LOUDON COUNTY, Tenn. (WVLT) -- School Resource Officers keep kids, faculty and staff safe every day in Loudon County schools, and they're changing up how they do it with a new tool called a command board.

"It's a command center that I can set up immediately on scene. It's a command center - I don't have to wait on a truck to get there, I don't have to wait on assets to come from other places," said Corporal Billy Hall, with the Loudon County Sheriff's Office.

Inside is a red binder with response plans for all types of emergencies including fires, tornadoes and active shooters. The board also has evacuation routes and maps of the building -

"That way if we're bringing in somebody from out of county, like for instance if we bring in the Blount County Swat Team if we have - God forbid - an active shooter or something. We can say, he's in this part of the building, he was last seen in front of window number 6. They can look at a map and know exactly where window number 6 is," said Hall.

"It's a good thing because you know, sometimes you don't know what to do or how to do it. And it'll help people just be able to hit it and get out on time," said Courtney Perkins, whose brother attends elementary school in Loudon County.

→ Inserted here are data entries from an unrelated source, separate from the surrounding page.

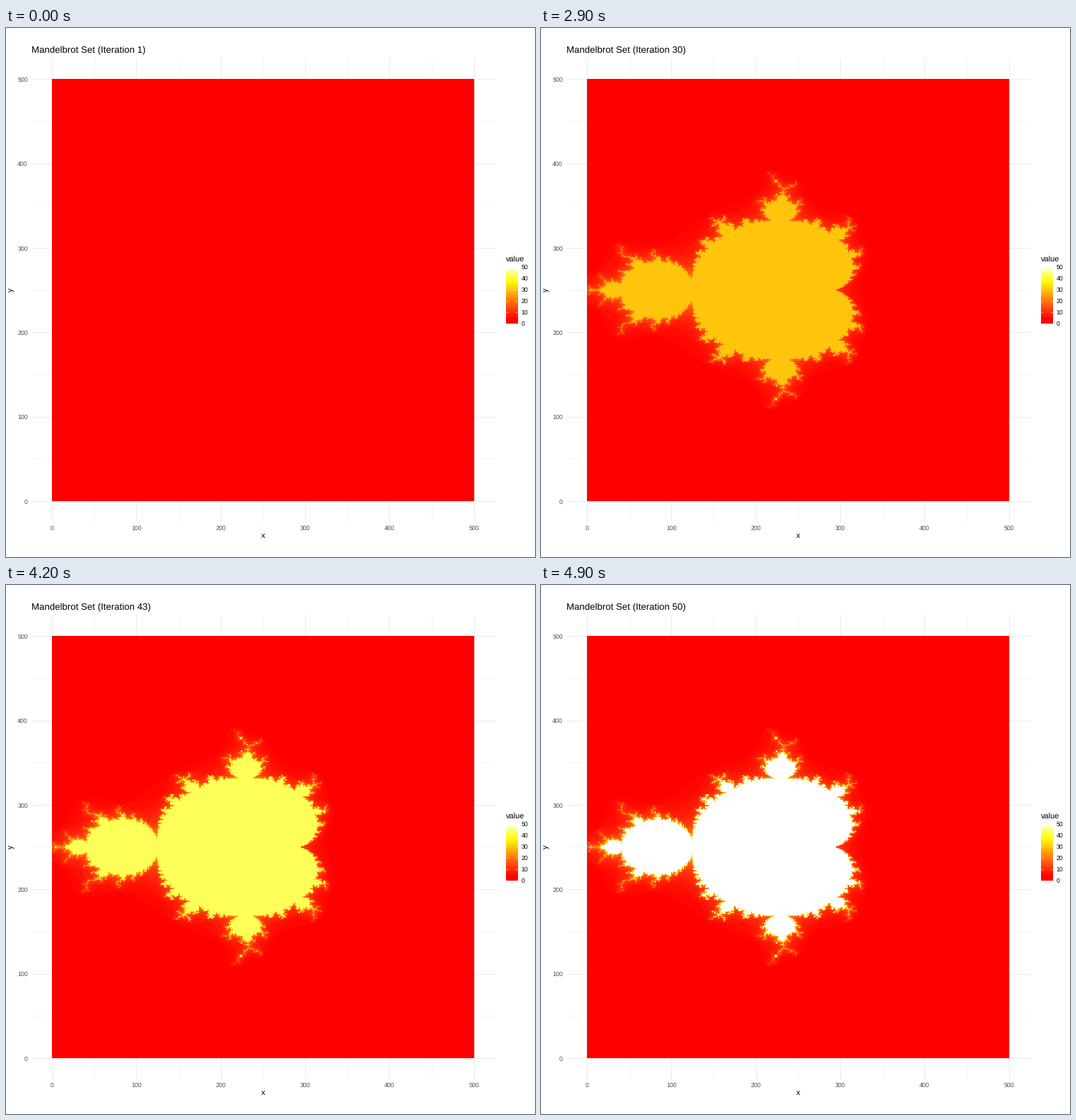
A matplotlib script for the animation above (5000 ms loop, 748 by 748 pixels).

```python
import numpy as np
import matplotlib.pyplot as plt
from matplotlib.animation import FuncAnimation

SIZE, DPI = 748, 72
STEPS = 50
CELLS = 500
SCALE = 1.1934            # pixels per data unit
ORIGIN_X, ORIGIN_Y = 64.9, 669.1

plt.rcParams.update({
    "font.family": "Liberation Sans",
    "text.hinting": "none",
    "toolbar": "None",
})


def px(x):
    return ORIGIN_X + SCALE * x


def py(y):
    return ORIGIN_Y - SCALE * y


def heat(value):
    """Red through orange and yellow to white, for values 0 to 50."""
    green = np.interp(value, [4, 23, 34, 38], [0, 140, 230, 255])
    blue = np.interp(value, [4, 12, 37, 41, 45, 48, 50],
                     [0, 12, 14, 50, 130, 204, 255])
    return np.stack([np.full_like(green, 255), green, blue], -1).astype(np.uint8)


def escape_counts():
    re = np.linspace(-1.5, 1.5, CELLS)
    im = np.linspace(2, -2, CELLS)
    c = re[None, :] + 1j * im[:, None]
    z = np.zeros_like(c)
    counts = np.zeros(c.shape, int)
    alive = np.ones(c.shape, bool)
    for step in range(1, STEPS + 1):
        z[alive] = z[alive] ** 2 + c[alive]
        alive &= np.abs(z) <= 2
        counts[alive] = step
    return counts


fig = plt.figure(figsize=(SIZE / DPI, SIZE / DPI), dpi=DPI, facecolor="white")
ax = fig.add_axes([0, 0, 1, 1])
ax.axis("off")


def label(x, y, text, size, color="black", **kw):
    return ax.text(x, y, text, fontsize=size, color=color, **kw)


# Panel grid
low, high = -24.5, 525.5
for value in range(0, 501, 50):
    width = 1.07 if value % 100 == 0 else 0.53
    style = dict(color="#EBEBEB", lw=width, solid_capstyle="butt", zorder=1)
    ax.plot([px(value)] * 2, [py(low), py(high)], **style)
    ax.plot([px(low), px(high)], [py(value)] * 2, **style)

# Axis text
for value in range(0, 501, 100):
    label(px(value), 710.3, str(value), 8.8, "#4D4D4D", ha="center")
    label(30.8, py(value) + 3.5, str(value), 8.8, "#4D4D4D", ha="right")
label(363.8, 721, "x", 11, ha="center")
label(13, 370.5, "y", 11, rotation=90, ha="right", va="center")
title = label(35.6, 35, "", 13.2)

# Legend
BAR = (707, 723.5, 417.8, 337.8)
label(707, 331, "value", 11)
ramp = heat(np.linspace(STEPS, 0, 300))[:, None, :]
ax.imshow(ramp, extent=BAR, aspect="auto", interpolation="nearest", zorder=2)
for value in range(0, STEPS + 1, 10):
    y = BAR[2] + (BAR[3] - BAR[2]) * value / STEPS
    label(728.6, y + 3.2, str(value), 8.8)
    for x in (BAR[0], BAR[1] - 3.3):
        ax.plot([x, x + 3.3], [y, y], color="white", lw=0.5,
                solid_capstyle="butt", zorder=3)

# Raster
counts = escape_counts()
palette = heat(np.arange(STEPS + 1.0))
raster = ax.imshow(palette[np.minimum(counts, 1)],
                   extent=(px(0.5), px(500.5), py(0.5), py(500.5)),
                   aspect="auto", interpolation="nearest", zorder=2)
ax.set_xlim(0, SIZE)
ax.set_ylim(SIZE, 0)


def update(frame):
    step = frame + 1
    title.set_text(f"Mandelbrot Set (Iteration {step})")
    raster.set_data(palette[np.minimum(counts, step)])
    return title, raster


anim = FuncAnimation(fig, update, frames=STEPS, interval=100,
                     repeat=True, repeat_delay=0)
plt.show()
```
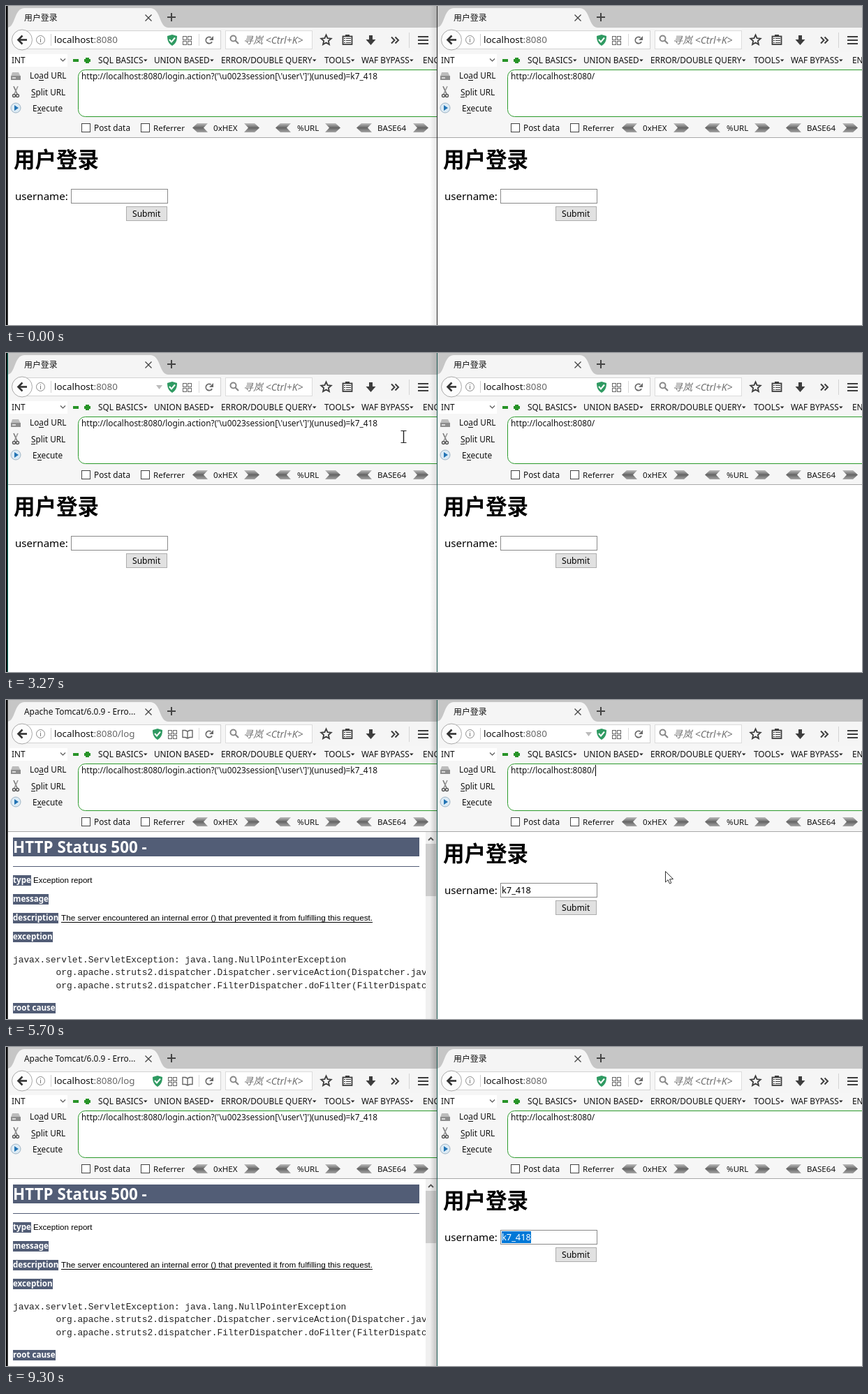
An HTML page with a canvas that plays this animation: 1226 px wide and 457 px high, repeating every 9380 ms.

```html
<!DOCTYPE html>
<html lang="zh">
<head>
<meta charset="utf-8">
<title>Session demo</title>
<style>
html, body { margin: 0; width: 100%; height: 100%; overflow: hidden; background: #fff; }
canvas { display: block; }
</style>
</head>
<body>
<canvas id="stage" width="1226" height="457"></canvas>
<script>
const c = document.getElementById('stage').getContext('2d');
const LOOP = 9380, TICKS = 120;
const SANS = '"Noto Sans", "Noto Sans CJK SC", "Noto Sans CJK", sans-serif';
const ARIAL = '"Liberation Sans", Arial, sans-serif';
const MONO = '"Liberation Mono", monospace';
const USER = 'k7_418';
const BASE = 'http://localhost:8080/';
const ATTACK = BASE + "login.action?('\\u0023session[\\'user\\']')(unused)=" + USER;
const SLATE = '#525d76';

// Pointer path: tick, x, y
const PATH = [
  [1, 1133, 425], [4, 1085, 330], [7, 985, 170], [10, 915, 62], [12, 902, 44], [14, 901, 43],
  [27, 902, 43], [28, 800, 66], [29, 714, 72], [30, 650, 92], [32, 585, 116], [35, 569, 120],
  [50, 569, 120], [52, 610, 112], [55, 780, 78], [58, 908, 48], [61, 912, 45], [63, 907, 43],
  [70, 905, 43], [71, 912, 90], [73, 944, 245], [74, 1034, 340], [75, 1000, 430], [76, 830, 436],
  [77, 648, 390], [78, 715, 365], [80, 912, 413], [86, 912, 413], [90, 806, 350], [93, 721, 299],
  [95, 713, 297], [96, 713, 297], [98, 728, 278], [100, 754, 271], [101, 754, 271],
  [105, 682, 270], [106, 682, 270], [109, 850, 350], [111, 1021, 432]
];

const within = (k, a, b) => k >= a && k < b;

function pointer(k) {
  if (k < 1 || k > 111) return null;
  let i = 1;
  while (PATH[i][0] < k) i++;
  const [t0, x0, y0] = PATH[i - 1], [t1, x1, y1] = PATH[i];
  const p = (k - t0) / (t1 - t0);
  return { x: Math.round(x0 + (x1 - x0) * p), y: Math.round(y0 + (y1 - y0) * p) };
}

function rect(x, y, w, h, fill, stroke) {
  if (fill) { c.fillStyle = fill; c.fillRect(x, y, w, h); }
  if (stroke) { c.strokeStyle = stroke; c.lineWidth = 1; c.strokeRect(x + .5, y + .5, w - 1, h - 1); }
}

function text(s, x, y, size, color = '#111', style = '', family = SANS) {
  c.font = `${style} ${size}px ${family}`;
  c.fillStyle = color;
  c.fillText(s, x, y);
  return c.measureText(s).width;
}

function line(pts, color, width = 1, close = false) {
  c.beginPath();
  for (let i = 0; i < pts.length; i += 2) c.lineTo(pts[i], pts[i + 1]);
  if (close) c.closePath();
  c.strokeStyle = color;
  c.lineWidth = width;
  c.stroke();
}

function poly(pts, fill) {
  c.beginPath();
  for (let i = 0; i < pts.length; i += 2) c.lineTo(pts[i], pts[i + 1]);
  c.fillStyle = fill;
  c.fill();
}

function disc(x, y, r, fill, stroke, width = 1) {
  c.beginPath();
  c.arc(x, y, r, 0, 7);
  if (fill) { c.fillStyle = fill; c.fill(); }
  if (stroke) { c.strokeStyle = stroke; c.lineWidth = width; c.stroke(); }
}

function clipped(x, y, w, h, draw) {
  c.save();
  c.beginPath();
  c.rect(x, y, w, h);
  c.clip();
  draw();
  c.restore();
}

function accessText(s, at, x, y) {
  text(s, x, y, 11.8);
  const a = c.measureText(s.slice(0, at)).width, w = c.measureText(s[at]).width;
  rect(Math.round(x + a), y + 2, Math.round(w), 1, '#111');
}

function tabStrip(title) {
  rect(2, 0, 1224, 31, '#c6c6c6');
  c.beginPath();
  c.moveTo(2, 31);
  c.bezierCurveTo(14, 30, 11, 4, 26, 3);
  c.lineTo(207, 3);
  c.bezierCurveTo(222, 4, 219, 30, 232, 31);
  c.fillStyle = '#f5f5f5';
  c.fill();
  text(title, 26, 21, 11.9);
  line([199.5, 12.5, 208.5, 21.5], '#444', 1.3);
  line([208.5, 12.5, 199.5, 21.5], '#444', 1.3);
  rect(231, 15, 12, 2, '#444');
  rect(236, 10, 2, 12, '#444');
}

function shield(x) {
  c.beginPath();
  c.moveTo(x, 41);
  c.lineTo(x + 7, 43);
  c.bezierCurveTo(x + 7, 50, x + 5, 54, x, 57);
  c.bezierCurveTo(x - 5, 54, x - 7, 50, x - 7, 43);
  c.fillStyle = '#2f9a62';
  c.fill();
  line([x - 4, 48, x - 1, 51.5, x + 4, 45.5], '#fff', 2);
}

function gridIcon(x) {
  for (const dx of [-6, 1]) for (const dy of [-6, 1])
    rect(x + dx, 49 + dy, 6, 6, null, '#666');
}

function navBar(w) {
  rect(2, 31, 1224, 36, '#f5f5f5');
  rect(24, 35, 284, 27, '#fff', '#d2d2d2');
  disc(23, 48.5, 14.5, '#fcfcfc', '#aaa');
  line([30, 48.5, 18, 48.5], '#333', 2.6);
  line([23.5, 42.5, 17.5, 48.5, 23.5, 54.5], '#333', 2.6);
  disc(49.5, 48.5, 6, null, '#8a8a8a');
  rect(49, 47, 1, 5, '#777');
  rect(49, 45, 1, 1, '#777');
  rect(64, 40, 1, 17, '#d0d0d0');

  const host = text('localhost', 69, 53, 13.4, '#111');
  text(w.error ? ':8080/log' : ':8080', 69 + host, 53, 13.4, '#666');
  const sx = w.error ? 217 : 238;
  if (w.drop > 0) {
    c.globalAlpha = w.drop;
    poly([sx - 23, 46, sx - 14, 46, sx - 18.5, 52], '#bbb');
    c.globalAlpha = 1;
  }
  shield(sx);
  gridIcon(sx + 21);
  if (w.error) {
    line([260, 45, 257, 43.5, 253, 43.5, 253, 53.5, 257, 53.5, 260, 55, 263, 53.5, 267, 53.5, 267, 43.5, 263, 43.5, 260, 45, 260, 55], '#666', 1.4);
  }
  rect(276, 40, 1, 17, '#d8d8d8');

  const ink = w.busy ? '#b4b4b4' : '#6a6a6a';
  c.beginPath();
  c.arc(291, 49, 4.7, .5, 5.3);
  c.strokeStyle = ink;
  c.lineWidth = 1.8;
  c.stroke();
  poly([297, 43, 297, 49, 291, 49], ink);

  rect(314, 35, 125, 27, '#fff', '#dcdcdc');
  disc(325.5, 46.5, 4, null, '#888', 2);
  line([328.5, 49.5, 333, 54], '#888', 2.2);
  text('寻岚 <Ctrl+K>', 340, 53.5, 14, '#707070', 'italic');

  const star = [];
  for (let i = 0; i < 10; i++) {
    const r = i % 2 ? 3.5 : 7.6, a = i * Math.PI / 5 - Math.PI / 2;
    star.push(458.5 + r * Math.cos(a), 49 + r * Math.sin(a));
  }
  line(star, '#3d3d3d', 1.8, true);
  c.strokeRect(482.5, 43.5, 13, 11.5);
  rect(486, 41, 6, 3, '#3d3d3d');
  for (const y of [46, 49, 52]) {
    rect(484, y, 2, 1, '#3d3d3d');
    rect(487, y, 7, 1, '#3d3d3d');
  }
  rect(520, 42, 5, 7, '#3d3d3d');
  poly([515.5, 48, 529.5, 48, 522.5, 56], '#3d3d3d');
  for (const x of [552, 557.5]) line([x, 44.5, x + 4.5, 49, x, 53.5], '#3d3d3d', 2);
  rect(577, 38, 1, 22, '#d4d4d4');
  for (const y of [43, 48, 53]) rect(590, y, 15, 2, '#3d3d3d');
}

function ribbon(x, dir) {
  c.save();
  c.translate(x + 11, 174.5);
  c.scale(dir, 1);
  const g = c.createLinearGradient(0, -7, 0, 7);
  g.addColorStop(0, '#c4c4c4');
  g.addColorStop(.5, '#666');
  g.addColorStop(1, '#aaa');
  poly([-11, 0, -4, -6.5, 11, -6.5, 5, 0, 11, 6.5, -4, 6.5], g);
  c.restore();
}

function toolbar(w) {
  rect(2, 66, 1224, 123, '#f6f6f6');
  rect(5, 69, 83, 18, '#fff');
  text('INT', 8, 82, 11.8);
  line([78, 75.5, 81.5, 79, 85, 75.5], '#555', 1.1);
  rect(96, 76, 8, 4, '#279327');
  rect(112, 76, 9, 4, '#279327');
  rect(114, 74, 5, 8, '#279327');
  if (w.menu) rect(124, 68, 81, 20, '#d9ebf7');
  const menus = { 'SQL BASICS': 132, 'UNION BASED': 212, 'ERROR/DOUBLE QUERY': 308, 'TOOLS': 456, 'WAF BYPASS': 509, 'ENCODING': 597 };
  for (const [label, x] of Object.entries(menus)) {
    const e = x + text(label, x, 82, 11.8);
    poly([e + .5, 76.5, e + 6, 76.5, e + 3.2, 79.5], '#222');
  }

  c.beginPath();
  c.roundRect(103.5, 91.5, 640, 67, 10);
  c.fillStyle = '#fff';
  c.fill();
  c.strokeStyle = '#2b9a2b';
  c.lineWidth = 1;
  c.stroke();
  text(w.url, 108, 105, 11.88);
  if (w.caret) rect(w.caretX, 93, 1, 16, '#000');

  accessText('Load URL', 2, 34, 104);
  accessText('Split URL', 0, 36, 128);
  accessText('Execute', 1, 38, 151);
  poly([9, 95, 18, 95, 21, 101, 7, 101], '#bcbcbc');
  rect(7, 100, 14, 6, '#8d8d8d');
  rect(9, 102, 5, 2, '#d8d8d8');
  line([11, 115, 16, 126], '#777', 1.6);
  line([17, 115, 12, 126], '#999', 1.6);
  disc(11.5, 128.5, 2, null, '#555', 1.4);
  disc(16.5, 128.5, 2, null, '#555', 1.4);
  disc(14, 146, 7, '#dcebf5', '#9fb4c4');
  poly([12, 142, 18, 146, 12, 150], '#2374b5');

  rect(108, 168, 13, 13, '#fff', '#444');
  rect(193, 168, 13, 13, '#fff', '#444');
  text('Post data', 126, 179, 11.8);
  text('Referrer', 211, 179, 11.6);
  text('0xHEX', 297, 178.5, 11.6);
  text('%URL', 417, 178.5, 11.6);
  text('BASE64', 532, 178.5, 11.6);
  for (const x of [267, 386, 502]) ribbon(x, 1);
  for (const x of [341, 457, 583]) ribbon(x, -1);
  rect(2, 188, 1224, 1, '#a9a9a9');
}

function loginPage(w) {
  text('用户登录', 11, 230.5, 30.5, '#000', 'bold');
  text('username:', 13, 278, 15.1, '#000');
  rect(93, 262, 139, 21, '#fff', w.hover ? '#171717' : '#8a8a8a');
  if (w.value) text(w.value, 95, 277, 12.8, '#000');
  if (w.select) {
    clipped(w.select, 264, 137 - w.select, 17, () => {
      rect(93, 264, 60, 17, '#0078d7');
      text(w.value, 95, 277, 12.8, '#fff');
    });
  }
  rect(172, 287, 59, 21, '#e1e1e1', '#adadad');
  text('Submit', 181, 302, 12.1, '#000');
}

function errorPage() {
  rect(10, 197, 582, 27, SLATE);
  text('HTTP Status 500 -', 10, 219, 22.4, '#fff', 'bold');
  rect(10, 238, 582, 1, SLATE);
  const labels = { type: 262, message: 289, description: 316, exception: 343, 'root cause': 445 };
  for (const [label, y] of Object.entries(labels)) {
    c.font = `bold 11.6px ${SANS}`;
    rect(10, y - 11, Math.round(c.measureText(label).width), 15, SLATE);
    text(label, 10, y, 11.6, '#fff', 'bold');
  }
  text('Exception report', 39, 262, 11.6, '#000', '', ARIAL);
  const u = text('The server encountered an internal error () that prevented it from fulfilling this request.', 79, 316, 11.75, '#000', '', ARIAL);
  rect(79, 318, Math.round(u), 1, '#000');
  const pkg = ' '.repeat(8) + 'org.apache.struts2.dispatcher.';
  clipped(2, 360, 599, 60, () => {
    [
      'javax.servlet.ServletException: java.lang.NullPointerException',
      pkg + 'Dispatcher.serviceAction(Dispatcher.java',
      pkg + 'FilterDispatcher.doFilter(FilterDispatcher.java'
    ].forEach((s, i) => text(s, 10, 375.5 + i * 18.5, 12.83, '#222', '', MONO));
  });
  rect(601, 189, 16, 268, '#f0f0f0');
  line([605, 201, 608.5, 197.5, 612, 201], '#555', 1.8);
  rect(601, 206, 15, 75, '#cdcdcd');
}

function browser(dx, width, w) {
  c.save();
  c.translate(dx, 0);
  clipped(2, 0, width, 457, () => {
    rect(2, 0, width, 457, '#fff');
    tabStrip(w.title);
    navBar(w);
    toolbar(w);
    w.error ? errorPage() : loginPage(w);
  });
  c.restore();
}

function drawPointer(p, k) {
  const inField = within(k, 98, 108);
  const inArea = p.y > 91 && p.y < 159 && (p.x > 718 || within(p.x, 103, 617));
  if (inField || inArea) {
    line([p.x - 3.5, p.y - 8.5, p.x + 4.5, p.y - 8.5], '#222');
    line([p.x - 3.5, p.y + 8.5, p.x + 4.5, p.y + 8.5], '#222');
    line([p.x + .5, p.y - 8, p.x + .5, p.y + 8], '#222', 1.4);
    return;
  }
  const shape = [0, 0, 0, 15.5, 3.6, 12.2, 6, 17.6, 8.4, 16.5, 6, 11.3, 11, 11];
  const pts = shape.map((v, i) => v + (i % 2 ? p.y : p.x) + .5);
  poly(pts, '#fff');
  line(pts, '#333', 1, true);
}

// Blinking caret: on at the focus tick, then toggling about every 530 ms
const blink = (k, start) => Math.floor((k - start) / 6.8) % 2 === 0;

function draw(k) {
  const p = pointer(k);
  const leftActive = within(k, 35, 58), rightActive = within(k, 12, 35) || within(k, 58, 119);
  const waiting = '正在连接…', login = '用户登录';
  const failed = k >= 45;

  browser(0, 615, {
    title: failed ? 'Apache Tomcat/6.0.9 - Erro...' : k === 44 ? waiting : login,
    url: ATTACK, caretX: 532,
    caret: leftActive && blink(k, k < 44 ? 35 : 44),
    drop: within(k, 31, 53) ? 1 : k === 53 ? .5 : 0,
    busy: k === 44, error: failed
  });

  let select = 0;
  if (within(k, 102, 119)) select = Math.max(95, (k < 105 ? p.x : 682) - 615);
  browser(615, 609, {
    title: within(k, 22, 24) || k === 68 ? waiting : login,
    url: BASE, caretX: 229,
    caret: within(k, 12, 35) ? blink(k, 12) : within(k, 58, 97) && blink(k, 58),
    drop: within(k, 8, 31) || within(k, 53, 74) ? 1 : k === 31 || k === 74 ? .5 : 0,
    busy: within(k, 12, 26) || within(k, 64, 70),
    menu: within(k, 28, 30),
    value: k >= 69 ? USER : '',
    hover: within(k, 98, 104), select
  });

  const shade = c.createLinearGradient(607, 0, 617, 0);
  shade.addColorStop(0, 'rgba(0,0,0,0)');
  shade.addColorStop(1, rightActive ? 'rgba(0,0,0,.2)' : 'rgba(0,0,0,.1)');
  rect(607, 0, 10, 457, shade);
  rect(0, 0, 2, 457, '#000');
  rect(2, 0, 1, 457, leftActive ? '#167a6b' : '#555');
  rect(617, 0, 1, 457, rightActive || leftActive ? '#1d5a54' : '#2a2a2a');
  if (p) drawPointer(p, k);
}

function loop(now) {
  const t = now % LOOP;
  draw(Math.min(TICKS - 1, Math.floor((t + 20 * (1 - t / LOOP)) / (LOOP / TICKS))));
  requestAnimationFrame(loop);
}
requestAnimationFrame(loop);
</script>
</body>
</html>
```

The command boards go hand-in-hand with go-packs, which are in every Loudon County elementary and middle school classroom. The go-packs have first aid kits and the same emergency response binders.

"So when we do have to have an emergency response, both the teachers and the officers are on the same page," said Mike Garren, assistant director of Loudon County Schools.

"We can basically say, "Okay, we know that students are going to be evacuating off this side of the school because the teachers have the same evacuation plan as we have in this board," said Hall.

The command boards and go-packs also have colored pages, so teachers and emergency responders can communicate without talking.

A Homeland Security grant paid for the command boards. Donations paid for the go-packs, which are still needed in the county's two high schools. The additional go-packs will cost about $10,000 - if you can help, call the Loudon County Sheriff's Office at (865) 986-4823.